    It was my first experience with downtown nightlife and left an indelible impression on this sheltered lad from the suburbs.
    It also happens to be where I met my future and current wife of these last 25 years!
    Like any perfect moment in time, Nuts & Bolts could only last for a brief moment. Changing styles and times left it behind, and renovation and relocation could not save it from it’s inevitable and lamented demise.
    Still, as obscure as it has become, it’s nice to see that at least *some* people remember Bolts as fondly as Jen and I! :)

    • Steve Douglas says:

      Hey Dave – thanks so much for dropping by. Your experience was very similar to mine (except the song they were playing while I stood on the stairs was Sound of The Crowd (dub mix) by Human League). I was also from the suburbs, and Nuts and Bolts was my weekend downtown haunt for years.

    • Kerry says:

      Hi Eddie, Jody Colero!
      Dave, Steve and to all you Nuts and Bolts fans from the early 80′s
      Steve, I think I remember you asking for that 12″ dub from the Human League on a regular basis-LOL
      I am proud to say that I was proud to be part of the great music delivery system of new music and soul at this ground breaking club that brought so many people together who enjoyed the time and research that we all put into the original venue at Dundas & Victoria.
      Feel free to buzz me on facebook Kerry Phillips
      Stay beautiful and keep on dancing.

  10. Art says:
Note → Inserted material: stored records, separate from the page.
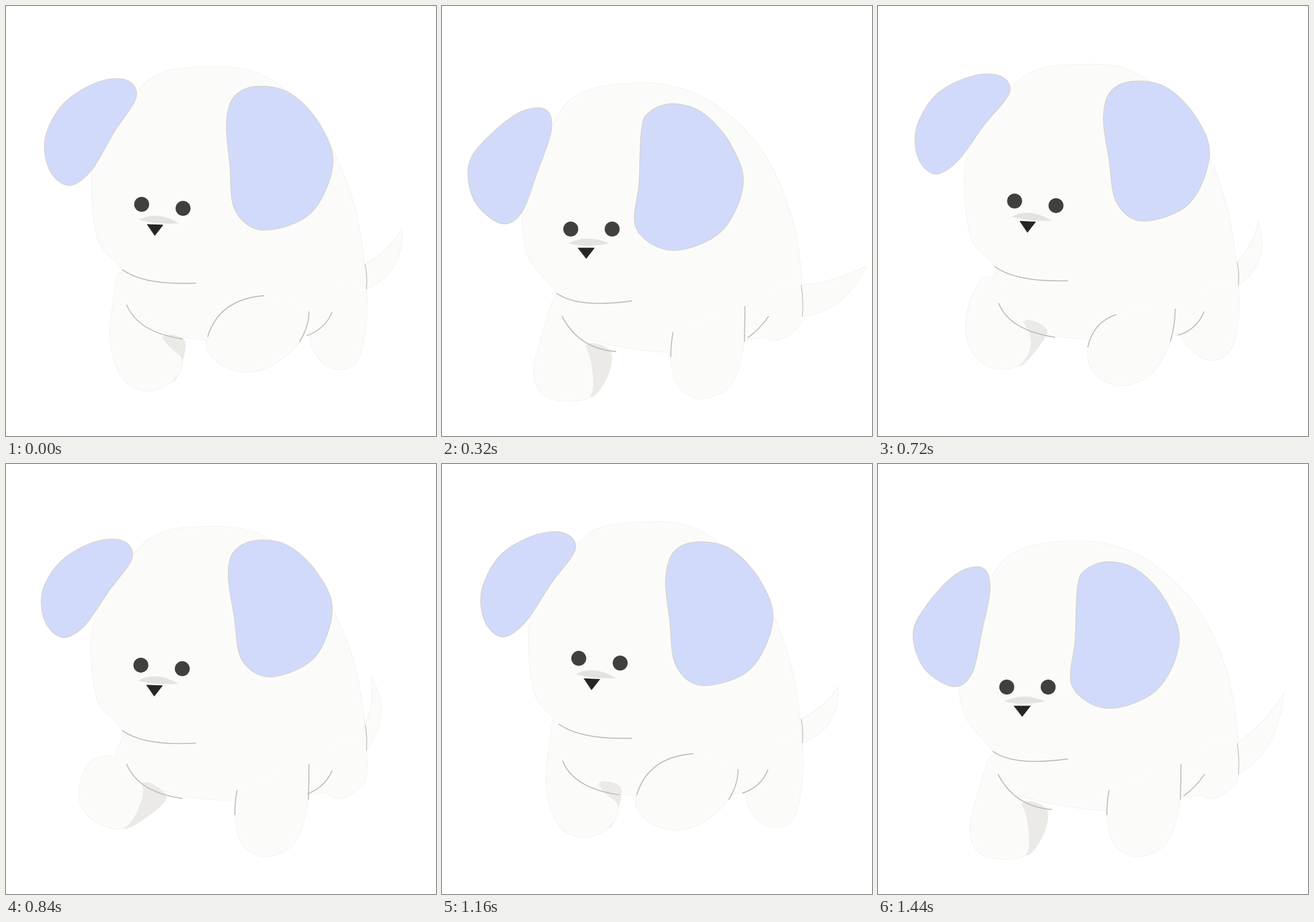
These frames come from a looping animation (748 px wide and 748 px high, 1.48 s). An HTML page with a canvas:

```html
<!DOCTYPE html>
<html lang="en">
<head>
<meta charset="utf-8">
<title>Walking puppy</title>
<style>
  html, body { margin: 0; width: 100%; height: 100%; overflow: hidden; background: #fff; }
  canvas { display: block; }
</style>
</head>
<body>
<canvas id="stage" width="748" height="748"></canvas>
<script>
const ctx = document.getElementById('stage').getContext('2d');
const LOOP = 1480, STEP = 40, STRIDE = 570, HELD = [40, 1040];
const FUR = '#fbfcf9', EDGE = '#eeefec', LINE = '#bfbfbb', SOLE = '#ebeae6';
const EAR = '#d2dafc', EAR_EDGE = '#d5d3cd', EYE = '#42403d', NOSE = '#262524';

// Outlines as x, y pairs: head high and head low.
const body = [
  [340,106, 450,122, 548,218, 605,345, 627,500, 612,560, 530,573, 350,581, 240,553, 192,508,
   203,460, 160,405, 150,290, 177,222, 250,128],
  [340,134, 450,157, 548,240, 606,360, 626,490, 612,562, 532,580, 395,602, 240,575, 194,535,
   200,500, 150,435, 141,345, 165,272, 225,162]
];
const rightEar = [
  [381,205, 396,160, 437,143, 495,157, 545,212, 567,285, 525,370, 440,397, 392,360, 385,280],
  [347,215, 360,185, 400,170, 452,185, 500,237, 524,310, 485,393, 400,425, 338,387, 343,305]
];
const leftEar = [
  [227,158, 207,128, 155,134, 97,172, 66,232, 74,288, 108,315, 147,289, 187,222],
  [195,215, 180,180, 135,192, 85,245, 61,295, 80,355, 130,387, 163,365, 181,290]
];
// Right leg: planted, lifted.
const rightLeg = [
  [402,568, 399,588, 398,610, 410,660, 450,683, 503,658, 526,583, 527,523],
  [448,504, 385,525, 351,575, 358,610, 405,636, 460,626, 511,583, 527,532]
];
// Left leg: hanging, raised, planted. The last two points belong to the sole.
const leftLeg = [
  [203,465, 186,520, 182,588, 203,648, 246,670, 290,652, 306,615, 272,578, 309,580, 309,612],
  [190,510, 145,520, 127,570, 137,605, 165,627, 205,633, 230,600, 236,556, 279,577, 255,607],
  [203,505, 175,570, 160,635, 175,675, 215,687, 257,679, 262,640, 250,592, 293,600, 288,645]
];
// Curves as start, control, end: head high and head low.
const creases = [
  [[203,459, 240,486, 330,482], [200,500, 236,526, 330,513]],
  [[210,520, 230,568, 307,579], [209,540, 238,596, 302,601]],
  [[567,533, 555,562, 524,573], [568,540, 553,562, 532,577]]
];
const muzzle = [[231,372, 262,355, 301,378, 265,381], [219,413, 254,396, 291,413, 254,421]];
const nose = [[246,380, 273,381, 259,399], [237,421, 265,421, 251,439]];
const eyes = [[236,345, 308,352], [224,388, 296,388]];

const mix = (a, b, k) => a + (b - a) * k;
const blend = ([a, b], k) => a.map((v, i) => mix(v, b[i], k));
const shift = (p, dx, dy) => p.map((v, i) => v + (i % 2 ? dy : dx));

function ramp(p, start, end) {
  const x = Math.min(1, Math.max(0, (p - start) / (end - start)));
  return x * x * (3 - 2 * x);
}

// Turns and scales an outline about one of its own points.
function turn(p, pivot, degrees, scale) {
  const a = degrees * Math.PI / 180, c = Math.cos(a) * scale, s = Math.sin(a) * scale;
  const px = p[2 * pivot], py = p[2 * pivot + 1], out = [];
  for (let i = 0; i < p.length; i += 2) {
    const x = p[i] - px, y = p[i + 1] - py;
    out.push(px + x * c - y * s, py + x * s + y * c);
  }
  return out;
}

// Smooth closed curve through the points.
function ring(p) {
  const n = p.length / 2, path = new Path2D();
  const at = i => { const j = (i + n) % n * 2; return [p[j], p[j + 1]]; };
  path.moveTo(...at(0));
  for (let i = 0; i < n; i++) {
    const [a, b, c, d] = [at(i - 1), at(i), at(i + 1), at(i + 2)];
    path.bezierCurveTo(b[0] + (c[0] - a[0]) / 6, b[1] + (c[1] - a[1]) / 6,
      c[0] - (d[0] - b[0]) / 6, c[1] - (d[1] - b[1]) / 6, c[0], c[1]);
  }
  return path;
}

function arc(x, y, cx, cy, ex, ey, backX, backY) {
  const path = new Path2D();
  path.moveTo(x, y);
  path.quadraticCurveTo(cx, cy, ex, ey);
  if (backX) path.quadraticCurveTo(backX, backY, x, y);
  return path;
}

// Crescent from the rump to a tip at the given angle.
function tailShape(degrees, dip) {
  const a = degrees * Math.PI / 180, sin = Math.sin(a), cos = Math.cos(a);
  const tip = [625 + 120 * cos, 490 - 120 * sin];
  const top = mix(450, 486, dip), bottom = mix(492, 539, dip);
  const bend = (y, bulge) => [(625 + tip[0]) / 2 + bulge * sin, (y + tip[1]) / 2 + bulge * cos];
  const path = arc(625, top, ...bend(top, 12), ...tip);
  path.quadraticCurveTo(...bend(bottom, 42), 627, bottom);
  return { path, root: arc(625, top, 629, (top + bottom) / 2, 627, bottom) };
}

function fill(path, color) {
  ctx.fillStyle = color;
  ctx.fill(path);
}

function stroke(path, color = LINE, width = 1.8) {
  ctx.strokeStyle = color;
  ctx.lineWidth = width;
  ctx.stroke(path);
}

function draw(t) {
  const p = t / STRIDE % 1;
  const r = (start, end) => ramp(p, start, end);

  // Motion over one stride, which begins with the right paw in the air.
  const hop = r(0, .03) - r(.2, .45);
  const dip = r(.46, .525) - r(.754, .98) - .16 * hop;
  const earLift = .25 + .75 * r(.05, .46) - r(.474, .526) + .25 * r(.754, .98);
  const earSwing = 6 * (r(.05, .46) - r(.474, .526)) + 8 * (r(.526, .561) - r(.58, .72));
  const leftStep = r(.05, .46) + r(.48, .526) + r(.561, .8);
  const rightLift = 1 - r(.1, .42) + r(.6, .92);
  const rightShift = 12 * (r(.6, .754) - r(.754, .98) - hop);
  const rear = 632 - 50 * (r(.15, .45) - r(.76, .97));
  const tailAngle = 58 + 27 * r(.05, .46) - 70 * r(.474, .575) + 62 * r(.754, .98) - 19 * r(.98, 1);

  const tail = tailShape(tailAngle, dip);
  const right = shift(blend(rightLeg, rightLift), rightShift, 0);
  const step = Math.floor(leftStep);
  const left = shift(blend([leftLeg[step % 3], leftLeg[(step + 1) % 3]], leftStep - step), 0, -20 * hop);
  const sole = ring([...left.slice(14), ...left.slice(10, 12)]);
  const rearLeg = [531,568, 543,rear - 20, 577,rear, 612,rear - 17, 627,540, 620,480, 570,500];
  const back = [tail.path, ring(blend(body, dip)), ring(rearLeg)];
  const front = [ring(left.slice(0, 16)), ring(right)];

  ctx.fillStyle = '#fff';
  ctx.fillRect(0, 0, 748, 748);
  ctx.lineCap = ctx.lineJoin = 'round';
  for (const shape of [...back, ...front]) stroke(shape, EDGE, 1.6);
  for (const shape of back) fill(shape, FUR);
  fill(sole, SOLE);
  for (const shape of front) fill(shape, FUR);

  const [x0, y0, x1, y1, x2, y2] = right, [hipX, hipY] = right.slice(14), [kneeX, kneeY] = right.slice(12);
  stroke(arc(x0, y0, 2 * x1 - (x0 + x2) / 2, 2 * y1 - (y0 + y2) / 2, x2, y2));
  stroke(arc(hipX, hipY, hipX, (hipY + kneeY) / 2, kneeX, kneeY));
  stroke(tail.root, LINE, 1.3);
  for (const crease of creases) stroke(arc(...blend(crease, dip)));

  const scale = 1 - .06 * earLift;
  const ears = [
    turn(blend(leftEar, dip), 1, earSwing, scale),
    shift(turn(blend(rightEar, dip), 2, -6 * earLift, scale), 0, -13 * earLift)
  ];
  for (const ear of ears.map(ring)) {
    fill(ear, EAR);
    stroke(ear, EAR_EDGE, 1.4);
  }

  fill(arc(...blend(muzzle, dip)), '#e3e3e0');
  const n = blend(nose, dip), e = blend(eyes, dip);
  const snout = new Path2D(`M${n[0]} ${n[1]}L${n[2]} ${n[3]}L${n[4]} ${n[5]}Z`);
  fill(snout, NOSE);
  stroke(snout, NOSE, 1);
  for (const j of [0, 2]) {
    const eye = new Path2D();
    eye.arc(e[j], e[j + 1], 13, 0, 2 * Math.PI);
    fill(eye, EYE);
  }
}

function tick() {
  const t = Math.floor(performance.now() % LOOP / STEP) * STEP;
  draw(HELD.includes(t) ? t - STEP : t);
  requestAnimationFrame(tick);
}
tick();
</script>
</body>
</html>
```
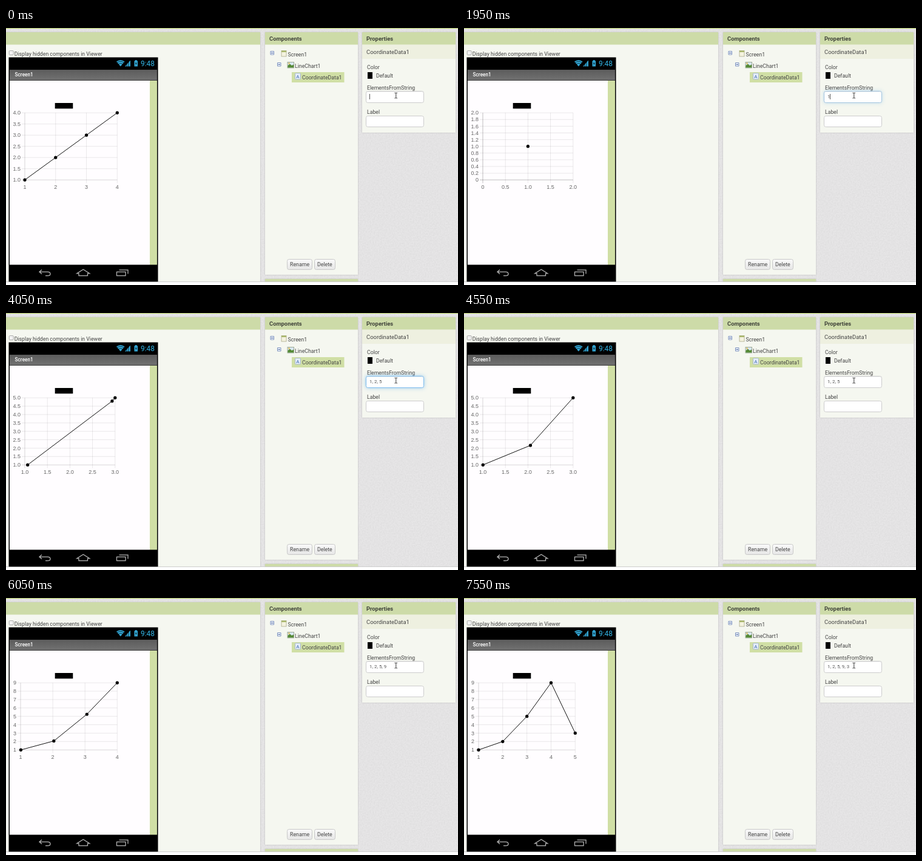
Write an HTML page that moves like this. It is 745x425 px and loops after 8 s.

```html
<!DOCTYPE html>
<html lang="en">
<head>
<meta charset="utf-8">
<title>Line chart designer</title>
<style>
  html, body { margin: 0; width: 100%; height: 100%; overflow: hidden; background: #fff; }
  svg { position: absolute; left: 0; top: 0; }
  text { font: 8.72px Roboto, sans-serif; fill: #444; }
  text.head { font-size: 9.4px; font-weight: 700; fill: #40433a; }
  #chart text { font: 9px "Liberation Sans", Arial, sans-serif; fill: #666; }
  .field {
    position: absolute; left: 593px; width: 96px; height: 19.5px; box-sizing: border-box;
    padding-left: 5px; border: 1px solid #ccc; border-radius: 3.5px; background: #fff;
    font: 7.9px/17.5px Roboto, sans-serif; color: #555; white-space: pre;
  }
  #caret { display: inline-block; width: 0; height: 9px; margin-right: -1px; border-left: 1px solid #555; vertical-align: -1.5px; }
</style>
</head>
<body>
<svg width="745" height="425" viewBox="0 0 745 425">
  <defs>
    <filter id="grain" x="0" y="0" width="100%" height="100%">
      <feTurbulence type="fractalNoise" baseFrequency=".45" numOctaves="2" seed="4"/>
      <feColorMatrix values="0 0 0 0 .4  0 0 0 0 .4  0 0 0 0 .4  .25 0 0 0 -.07"/>
    </filter>
    <filter id="soft" x="-10%" y="-10%" width="120%" height="120%"><feGaussianBlur stdDeviation="1.3"/></filter>
    <linearGradient id="button" x2="0" y2="1"><stop stop-color="#fafafa"/><stop offset="1" stop-color="#e6e6e6"/></linearGradient>
    <linearGradient id="titlebar" x2="0" y2="1"><stop stop-color="#5c5c5c"/><stop offset="1" stop-color="#717171"/></linearGradient>
  </defs>

  <rect width="745" height="420" fill="#e7e6e7"/>
  <rect width="745" height="420" filter="url(#grain)"/>
  <rect width="745" height="1" fill="#b5cf5f"/>
  <g id="panels"></g>
  <path d="M0 419.7H745" stroke="#c9c9c9"/>
  <rect y="420.3" width="745" height="5" fill="#fff"/>

  <rect x="5.2" y="37.6" width="7" height="7" rx="1.2" fill="#f2f2f2" stroke="#999" stroke-width=".8"/>
  <text x="13.7" y="46.1">Display hidden components in Viewer</text>

  <g id="phone">
    <rect x="4.5" y="48.5" width="246" height="371" fill="#000"/>
    <rect x="6" y="69" width="243" height="17.5" fill="url(#titlebar)"/>
    <text x="14.6" y="80.2" style="font-size:8.2px;font-weight:500;fill:#fff">Screen1</text>
    <rect x="6" y="87" width="231" height="304.5" fill="#fffdff"/>
    <rect x="237" y="87" width="12" height="304.5" fill="#d0dfa5"/>
    <g fill="#33a9d8">
      <path d="M182 55.5Q188.7 50.5 195.5 55.5L188.8 63.5Z"/>
      <path d="M196 63.5H205V53.5Z"/>
      <path d="M211.5 54.3H213V53H215.5V54.3H217V63.5H211.5Z"/>
    </g>
    <path d="M183 57.3Q188.7 53.3 194.5 57.3M185 59.8Q188.7 57 192.5 59.8M199 54V64M202 54V64" fill="none" stroke="#000" stroke-width=".7"/>
    <path d="M214.8 55.5L213 59H214.2L213.5 62L215.7 58.3H214.3Z" fill="#000"/>
    <text x="222" y="62.8" style="font-size:11.9px;fill:#33b5e5">9:48</text>
    <g fill="none" stroke="#b4b4b4" stroke-width="1.3">
      <path d="M59 399.8L55 403.3L59 406.8M55.5 403.3H69Q73 403.3 73 406.5T69 409.7H65"/>
      <path d="M117 405.8L127.3 399.3L137.6 405.8H134.5V409.6H120V405.8Z"/>
      <path d="M182.5 403.3H197V409.7H182.5ZM186.5 400.2H201V406.5"/>
    </g>
  </g>
  <rect x="80.7" y="124" width="29.6" height="9.3"/>
  <g id="chart"></g>

  <g id="tree">
    <rect x="471" y="73" width="86.5" height="17" fill="#d0dfa5"/>
    <g fill="#f4f7ff" stroke="#7d92bd">
      <path d="M436 38.5h5.5v5.5h-5.5zM447.5 57.5h5.5v5.5h-5.5z"/>
      <path d="M437 41.3h3.5M448.5 60.3h3.5" stroke="#31528f"/>
    </g>
    <rect x="454" y="37.5" width="8" height="9.5" fill="#f4f3df" stroke="#aaa88b" stroke-width=".8"/>
    <rect x="454" y="37.5" width="8" height="2.4" fill="#a8b66a"/>
    <rect x="464" y="56.5" width="10.5" height="9.5" fill="#d9e7f2" stroke="#8a9a80" stroke-width=".8"/>
    <path d="M464.4 65.6V62L468 59.5L471 62L474 60.5V65.6Z" fill="#558a36"/>
    <circle cx="466.5" cy="58.5" r="1.2" fill="#e7bd4b"/>
    <rect x="476.5" y="74.8" width="9" height="10" rx="1" fill="#e5edf9" stroke="#9eafca" stroke-width=".8"/>
    <text x="478.3" y="82.8" style="font-size:8px;fill:#3865af">A</text>
    <text x="464.6" y="46.7">Screen1</text>
    <text x="476" y="65.7">LineChart1</text>
    <text x="488" y="85.4">CoordinateData1</text>
  </g>

  <g fill="url(#button)" stroke="#c8c8c8">
    <rect x="463.5" y="382.5" width="41" height="17" rx="3"/>
    <rect x="508.5" y="382.5" width="34" height="17" rx="3"/>
  </g>
  <text x="468" y="394" style="font-size:8.8px">Rename</text>
  <text x="513" y="394" style="font-size:8.8px">Delete</text>

  <rect x="587" y="28" width="154" height="23" fill="#eef0e0"/>
  <text x="594" y="43.4" style="font-size:9.44px">CoordinateData1</text>
  <text x="595" y="68.2">Color</text>
  <rect x="596" y="73" width="8" height="11" fill="#000"/>
  <text x="610" y="81.6">Default</text>
  <text x="595" y="101.8">ElementsFromString</text>
  <text x="595" y="142.2">Label</text>
</svg>

<div class="field" id="elements" style="top:104px"><span id="value"></span><span id="caret"></span></div>
<div class="field" style="top:144.5px"></div>

<svg width="745" height="425" style="pointer-events:none">
  <path d="M640.5 107.3H642.3L642.8 107.8L643.3 107.3H645M642.8 107.8V115.5M640.5 116H642.3L642.8 115.5L643.3 116H645" fill="none" stroke="#222" stroke-width=".9"/>
</svg>

<script>
const LOOP = 8000, STEP = 50, EASE_MS = 1000, GLOW_MS = 200, BLINK_MS = 530;
const TOP = 140.2, BOTTOM = 251.2;
const $ = id => document.getElementById(id);
const clamp = v => Math.max(0, Math.min(1, v));

// Each axis is [min, max, step, decimals].
const charts = [
  { start: -LOOP, values: [1, 2, 3, 4],    x: [1, 4, 1, 0],  y: [1, 4, .5, 1] },
  { start: 720,   values: [1],             x: [0, 2, .5, 1], y: [0, 2, .2, 1] },
  { start: 2700,  values: [1, 2],          x: [1, 2, .2, 1], y: [1, 2, .1, 2] },
  { start: 4033,  values: [1, 2, 5],       x: [1, 3, .5, 1], y: [1, 5, .5, 1] },
  { start: 5550,  values: [1, 2, 5, 9],    x: [1, 4, 1, 0],  y: [1, 9, 1, 0] },
  { start: 6718,  values: [1, 2, 5, 9, 3], x: [1, 5, 1, 0],  y: [1, 9, 1, 0] }
];
const focusSpans = [[0, 720], [1850, 2700], [3400, 4033], [4800, 5550], [6200, 6718]];
const keys = [
  [450, "1"],
  [2550, ","], [2600, " "], [2650, "2"],
  [3800, ","], [3850, " "], [3950, "5"],
  [5200, ","], [5300, " "], [5400, "9"],
  [6550, ","], [6600, " "], [6650, "3"]
];

const scale = ([min, max], from, to) => v => from + (v - min) / (max - min) * (to - from);
const ticks = ([min, max, step, digits]) =>
  Array.from({ length: Math.round((max - min) / step) + 1 }, (_, i) => {
    const value = min + i * step;
    return { value, label: value ? value.toFixed(digits) : "0" };
  });

function line(d, alpha) {
  return `<path d="${d}" fill="none" stroke="#000" stroke-opacity="${alpha}" stroke-width=".8"/>`;
}

for (const chart of charts) {
  const left = [24, 31, 36][chart.y[3]], right = chart.x[3] ? 179.8 : 183.3;
  const sx = scale(chart.x, left, right), sy = scale(chart.y, BOTTOM, TOP);
  chart.points = chart.values.map((v, i) => [sx(i + 1), sy(v)]);
  const weight = (value, i) => value === 0 ? .32 : i === 0 ? .2 : .11;
  chart.grid =
    ticks(chart.x).map(({ value, label }, i) => {
      const x = sx(value);
      return line(`M${x} ${TOP}V256.5`, weight(value, i)) +
        `<text x="${x}" y="266.3" text-anchor="middle">${label}</text>`;
    }).join("") +
    ticks(chart.y).map(({ value, label }, i) => {
      const y = sy(value);
      return line(`M${left - 5} ${y}H${right}`, weight(value, i)) +
        `<text x="${left - 7}" y="${y + 3.1}" text-anchor="end">${label}</text>`;
    }).join("");
}

function drawChart(t) {
  const index = charts.findLastIndex(c => c.start <= t);
  const chart = charts[index], before = index ? charts[index - 1].points : chart.points;
  const ease = 1 - (1 - clamp((t - chart.start) / EASE_MS)) ** 4;
  const points = chart.points.map(([x, y], i) => {
    const [x0, y0] = before[i] || [x, y];
    return [x0 + (x - x0) * ease, y0 + (y - y0) * ease];
  });
  $("chart").innerHTML = chart.grid +
    `<polyline points="${points.join(" ")}" fill="none" stroke="#000" stroke-width=".95"/>` +
    points.map(([x, y]) => `<circle cx="${x}" cy="${y}" r="2.6"/>`).join("");
}

function drawField(t) {
  const typed = keys.filter(([at]) => at <= t);
  const focus = focusSpans.find(([from, to]) => t >= from && t < to);
  const glow = Math.max(...focusSpans.map(([from, to]) =>
    Math.min(clamp((t - from) / GLOW_MS), clamp(1 - (t - to) / GLOW_MS))));
  const lastKey = typed.length ? typed[typed.length - 1][0] : 0;
  const caretOn = focus && (t - Math.max(focus[0], lastKey)) % (2 * BLINK_MS) < BLINK_MS;

  $("value").textContent = typed.map(key => key[1]).join("");
  $("caret").style.visibility = caretOn ? "visible" : "hidden";
  const mix = (a, b) => Math.round(a + (b - a) * glow);
  $("elements").style.borderColor = `rgb(${mix(204, 117)},${mix(204, 185)},${mix(204, 240)})`;
  $("elements").style.boxShadow =
    `inset 0 1px 1px rgba(0,0,0,.075), 0 0 6px rgba(82,168,236,${.6 * glow})`;
}

function panel(x, y, w, h, title = "") {
  return `<rect x="${x}" y="${y}" width="${w}" height="${h}" fill="#999" opacity=".6" filter="url(#soft)"/>
    <rect x="${x}" y="${y}" width="${w}" height="${h}" fill="#f5f7f0"/>
    <rect x="${x}" y="${y}" width="${w}" height="${Math.min(h, 20.5)}" fill="#cddba8"/>
    <text class="head" x="${x + 7}" y="20.5">${title}</text>`;
}
$("panels").innerHTML = panel(-20, 7, 439, 413) + panel(427, 7, 153, 401, "Components") +
  panel(427, 415, 153, 5) + panel(587, 7, 154, 166, "Properties");

function frame() {
  const t = Math.floor(performance.now() % LOOP / STEP) * STEP;
  drawChart(t);
  drawField(t);
  requestAnimationFrame(frame);
}
frame();
</script>
</body>
</html>
```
    Sorry. Asia is a great band. In fact…my favorite band ever. John Wetton, Steve Howe, Carl Palmer, and Geoff Downes are master musicians that created a new genre of music….Progressive Pop. They reformed in 2006 and have been active ever since. Great band and logo.